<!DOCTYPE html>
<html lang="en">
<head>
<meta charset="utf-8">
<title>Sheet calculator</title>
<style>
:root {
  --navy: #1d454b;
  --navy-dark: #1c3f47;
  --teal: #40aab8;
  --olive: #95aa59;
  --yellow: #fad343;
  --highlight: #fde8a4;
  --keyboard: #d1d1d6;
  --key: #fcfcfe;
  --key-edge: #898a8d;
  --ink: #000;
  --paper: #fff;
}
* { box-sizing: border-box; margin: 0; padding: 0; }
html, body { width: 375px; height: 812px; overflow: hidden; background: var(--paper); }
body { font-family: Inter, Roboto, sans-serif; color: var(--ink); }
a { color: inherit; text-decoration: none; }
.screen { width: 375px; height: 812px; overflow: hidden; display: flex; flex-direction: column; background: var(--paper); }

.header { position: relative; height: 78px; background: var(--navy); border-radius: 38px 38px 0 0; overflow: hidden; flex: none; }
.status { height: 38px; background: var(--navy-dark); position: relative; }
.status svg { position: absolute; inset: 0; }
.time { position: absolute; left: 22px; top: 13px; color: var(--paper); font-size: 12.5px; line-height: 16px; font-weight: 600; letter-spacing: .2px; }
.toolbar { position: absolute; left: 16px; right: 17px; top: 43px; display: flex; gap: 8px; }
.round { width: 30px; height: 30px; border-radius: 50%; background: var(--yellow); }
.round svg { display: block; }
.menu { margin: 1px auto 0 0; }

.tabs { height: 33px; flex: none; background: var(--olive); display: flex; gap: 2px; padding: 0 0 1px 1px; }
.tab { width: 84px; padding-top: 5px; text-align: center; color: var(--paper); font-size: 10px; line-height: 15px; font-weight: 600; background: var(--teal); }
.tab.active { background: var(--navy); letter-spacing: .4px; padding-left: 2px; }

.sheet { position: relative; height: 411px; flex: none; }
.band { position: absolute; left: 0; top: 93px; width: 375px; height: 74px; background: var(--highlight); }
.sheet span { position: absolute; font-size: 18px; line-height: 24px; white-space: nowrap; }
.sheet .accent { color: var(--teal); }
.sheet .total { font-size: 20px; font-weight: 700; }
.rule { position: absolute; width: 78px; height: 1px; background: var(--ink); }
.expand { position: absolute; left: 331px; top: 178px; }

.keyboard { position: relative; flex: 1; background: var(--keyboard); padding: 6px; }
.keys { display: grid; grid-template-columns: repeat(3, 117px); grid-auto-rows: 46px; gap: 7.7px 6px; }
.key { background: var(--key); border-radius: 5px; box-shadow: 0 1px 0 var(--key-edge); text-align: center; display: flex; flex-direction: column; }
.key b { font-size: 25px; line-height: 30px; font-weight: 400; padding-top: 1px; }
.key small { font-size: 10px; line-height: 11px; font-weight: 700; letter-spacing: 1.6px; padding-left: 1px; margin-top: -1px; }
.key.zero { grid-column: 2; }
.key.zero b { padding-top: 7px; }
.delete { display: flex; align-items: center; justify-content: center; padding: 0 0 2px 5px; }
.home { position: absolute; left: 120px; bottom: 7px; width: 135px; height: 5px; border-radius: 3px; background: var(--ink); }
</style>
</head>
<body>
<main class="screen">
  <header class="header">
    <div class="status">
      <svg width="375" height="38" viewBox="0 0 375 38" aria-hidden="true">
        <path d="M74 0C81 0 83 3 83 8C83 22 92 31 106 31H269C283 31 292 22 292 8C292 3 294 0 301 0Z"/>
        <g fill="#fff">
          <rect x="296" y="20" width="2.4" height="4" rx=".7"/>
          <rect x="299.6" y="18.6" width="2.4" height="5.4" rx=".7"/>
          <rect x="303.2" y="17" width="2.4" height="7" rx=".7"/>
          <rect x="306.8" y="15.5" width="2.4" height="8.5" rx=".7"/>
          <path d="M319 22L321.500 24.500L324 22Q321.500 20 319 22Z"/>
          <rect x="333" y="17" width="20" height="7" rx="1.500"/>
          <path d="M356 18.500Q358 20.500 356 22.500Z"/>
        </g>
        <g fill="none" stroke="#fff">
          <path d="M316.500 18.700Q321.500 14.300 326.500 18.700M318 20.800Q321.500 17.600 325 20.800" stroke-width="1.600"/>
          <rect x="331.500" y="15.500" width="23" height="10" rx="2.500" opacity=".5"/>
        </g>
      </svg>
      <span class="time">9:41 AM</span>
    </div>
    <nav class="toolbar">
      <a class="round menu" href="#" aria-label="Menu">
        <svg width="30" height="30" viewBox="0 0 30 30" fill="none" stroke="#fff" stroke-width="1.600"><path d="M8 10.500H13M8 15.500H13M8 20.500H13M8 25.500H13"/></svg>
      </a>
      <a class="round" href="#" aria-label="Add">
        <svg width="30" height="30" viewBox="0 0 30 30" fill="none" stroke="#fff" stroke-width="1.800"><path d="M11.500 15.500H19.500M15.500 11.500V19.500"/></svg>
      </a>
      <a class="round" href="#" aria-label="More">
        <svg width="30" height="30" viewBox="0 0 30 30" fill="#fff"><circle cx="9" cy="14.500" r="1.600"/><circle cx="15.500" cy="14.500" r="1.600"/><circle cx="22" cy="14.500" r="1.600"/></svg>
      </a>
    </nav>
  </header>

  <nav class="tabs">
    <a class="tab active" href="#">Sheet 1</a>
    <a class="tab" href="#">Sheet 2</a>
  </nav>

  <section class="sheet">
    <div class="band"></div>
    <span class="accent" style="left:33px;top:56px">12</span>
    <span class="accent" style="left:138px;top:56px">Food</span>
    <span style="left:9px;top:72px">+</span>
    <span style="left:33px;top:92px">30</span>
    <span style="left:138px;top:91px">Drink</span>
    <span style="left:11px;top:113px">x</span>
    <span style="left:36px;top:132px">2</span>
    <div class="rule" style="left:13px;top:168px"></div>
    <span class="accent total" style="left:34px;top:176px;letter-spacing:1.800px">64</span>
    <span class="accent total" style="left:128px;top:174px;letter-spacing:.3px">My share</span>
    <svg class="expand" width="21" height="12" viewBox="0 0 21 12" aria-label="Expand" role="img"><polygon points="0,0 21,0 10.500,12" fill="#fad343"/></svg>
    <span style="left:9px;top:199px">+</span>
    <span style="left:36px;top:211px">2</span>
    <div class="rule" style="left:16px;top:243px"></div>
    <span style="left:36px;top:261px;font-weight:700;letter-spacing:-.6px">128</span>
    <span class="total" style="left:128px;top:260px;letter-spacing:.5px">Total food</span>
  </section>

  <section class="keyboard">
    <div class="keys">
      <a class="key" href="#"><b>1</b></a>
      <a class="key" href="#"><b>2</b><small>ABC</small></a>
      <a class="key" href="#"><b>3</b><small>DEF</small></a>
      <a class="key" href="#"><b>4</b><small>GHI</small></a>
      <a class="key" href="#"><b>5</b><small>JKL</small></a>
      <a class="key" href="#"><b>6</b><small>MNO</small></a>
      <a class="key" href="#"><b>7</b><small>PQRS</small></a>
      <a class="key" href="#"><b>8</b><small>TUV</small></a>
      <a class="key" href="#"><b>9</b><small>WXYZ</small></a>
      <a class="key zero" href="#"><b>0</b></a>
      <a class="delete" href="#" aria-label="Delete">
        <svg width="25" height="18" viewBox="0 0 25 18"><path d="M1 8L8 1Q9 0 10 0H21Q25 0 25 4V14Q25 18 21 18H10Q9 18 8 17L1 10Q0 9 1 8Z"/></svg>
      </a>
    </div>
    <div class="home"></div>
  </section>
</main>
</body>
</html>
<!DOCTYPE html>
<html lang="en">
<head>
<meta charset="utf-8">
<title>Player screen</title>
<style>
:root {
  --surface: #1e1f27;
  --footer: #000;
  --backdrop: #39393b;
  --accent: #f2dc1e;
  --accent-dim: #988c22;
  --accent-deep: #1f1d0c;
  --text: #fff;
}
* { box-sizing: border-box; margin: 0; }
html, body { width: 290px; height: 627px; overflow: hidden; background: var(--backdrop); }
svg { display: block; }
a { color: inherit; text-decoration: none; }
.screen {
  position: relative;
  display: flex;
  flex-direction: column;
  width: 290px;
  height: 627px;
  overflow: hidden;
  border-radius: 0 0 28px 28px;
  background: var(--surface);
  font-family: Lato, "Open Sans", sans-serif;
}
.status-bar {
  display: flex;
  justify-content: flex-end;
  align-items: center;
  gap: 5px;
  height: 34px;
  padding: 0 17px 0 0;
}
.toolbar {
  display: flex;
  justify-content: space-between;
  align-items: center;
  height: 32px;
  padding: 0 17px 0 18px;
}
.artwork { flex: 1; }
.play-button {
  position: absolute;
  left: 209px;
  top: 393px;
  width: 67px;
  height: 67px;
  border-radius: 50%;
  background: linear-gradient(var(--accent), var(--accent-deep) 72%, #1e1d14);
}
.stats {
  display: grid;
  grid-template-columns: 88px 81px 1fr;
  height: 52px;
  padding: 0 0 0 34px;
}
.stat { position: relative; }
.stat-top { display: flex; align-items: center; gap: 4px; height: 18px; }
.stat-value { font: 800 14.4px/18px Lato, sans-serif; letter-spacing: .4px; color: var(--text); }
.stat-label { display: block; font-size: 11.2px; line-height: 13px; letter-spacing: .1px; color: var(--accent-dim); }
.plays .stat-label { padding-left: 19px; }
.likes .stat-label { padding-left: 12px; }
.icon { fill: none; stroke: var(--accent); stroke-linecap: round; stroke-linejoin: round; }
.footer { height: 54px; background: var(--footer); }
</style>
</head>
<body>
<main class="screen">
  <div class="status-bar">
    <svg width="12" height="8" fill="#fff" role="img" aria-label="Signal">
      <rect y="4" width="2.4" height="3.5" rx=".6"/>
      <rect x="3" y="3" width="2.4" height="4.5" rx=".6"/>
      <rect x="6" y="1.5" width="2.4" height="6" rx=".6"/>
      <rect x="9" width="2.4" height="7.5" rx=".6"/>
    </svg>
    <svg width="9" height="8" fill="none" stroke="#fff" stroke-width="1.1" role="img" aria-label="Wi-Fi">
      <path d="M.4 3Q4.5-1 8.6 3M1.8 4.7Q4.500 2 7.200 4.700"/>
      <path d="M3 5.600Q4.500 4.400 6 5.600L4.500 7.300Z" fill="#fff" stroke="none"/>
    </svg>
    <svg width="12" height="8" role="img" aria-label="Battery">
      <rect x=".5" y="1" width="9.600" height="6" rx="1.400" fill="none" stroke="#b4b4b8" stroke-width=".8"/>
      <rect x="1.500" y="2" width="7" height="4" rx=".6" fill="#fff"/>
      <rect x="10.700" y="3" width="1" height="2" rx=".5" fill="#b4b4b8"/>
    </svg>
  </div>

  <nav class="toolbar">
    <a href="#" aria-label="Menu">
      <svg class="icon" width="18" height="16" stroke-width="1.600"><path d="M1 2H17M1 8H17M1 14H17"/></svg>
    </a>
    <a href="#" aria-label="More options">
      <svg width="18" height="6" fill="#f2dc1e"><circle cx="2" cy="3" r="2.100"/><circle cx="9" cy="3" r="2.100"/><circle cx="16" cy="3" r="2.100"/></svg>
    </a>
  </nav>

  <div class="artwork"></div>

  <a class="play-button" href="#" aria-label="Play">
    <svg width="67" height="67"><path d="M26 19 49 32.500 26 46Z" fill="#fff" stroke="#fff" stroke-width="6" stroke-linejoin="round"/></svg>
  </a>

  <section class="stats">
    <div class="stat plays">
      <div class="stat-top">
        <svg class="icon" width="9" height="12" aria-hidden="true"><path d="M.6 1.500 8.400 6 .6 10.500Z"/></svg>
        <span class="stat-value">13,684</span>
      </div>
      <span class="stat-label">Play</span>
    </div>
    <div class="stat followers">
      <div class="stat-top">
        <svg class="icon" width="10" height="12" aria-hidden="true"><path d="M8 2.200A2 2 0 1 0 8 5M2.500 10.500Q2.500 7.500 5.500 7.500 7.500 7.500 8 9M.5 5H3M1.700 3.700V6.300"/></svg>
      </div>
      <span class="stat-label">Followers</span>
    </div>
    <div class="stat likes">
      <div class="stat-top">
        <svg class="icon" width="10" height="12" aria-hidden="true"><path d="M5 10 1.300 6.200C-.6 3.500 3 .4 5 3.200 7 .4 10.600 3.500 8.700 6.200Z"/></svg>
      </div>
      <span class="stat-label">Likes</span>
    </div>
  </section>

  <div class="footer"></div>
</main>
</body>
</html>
+ + + + +
▸ WHAT THE EXERCISE ASKS: Could you state how many lines in the listing include the string "grid"? Only the number is wanted.

▸ WRITTEN SOLUTION: 4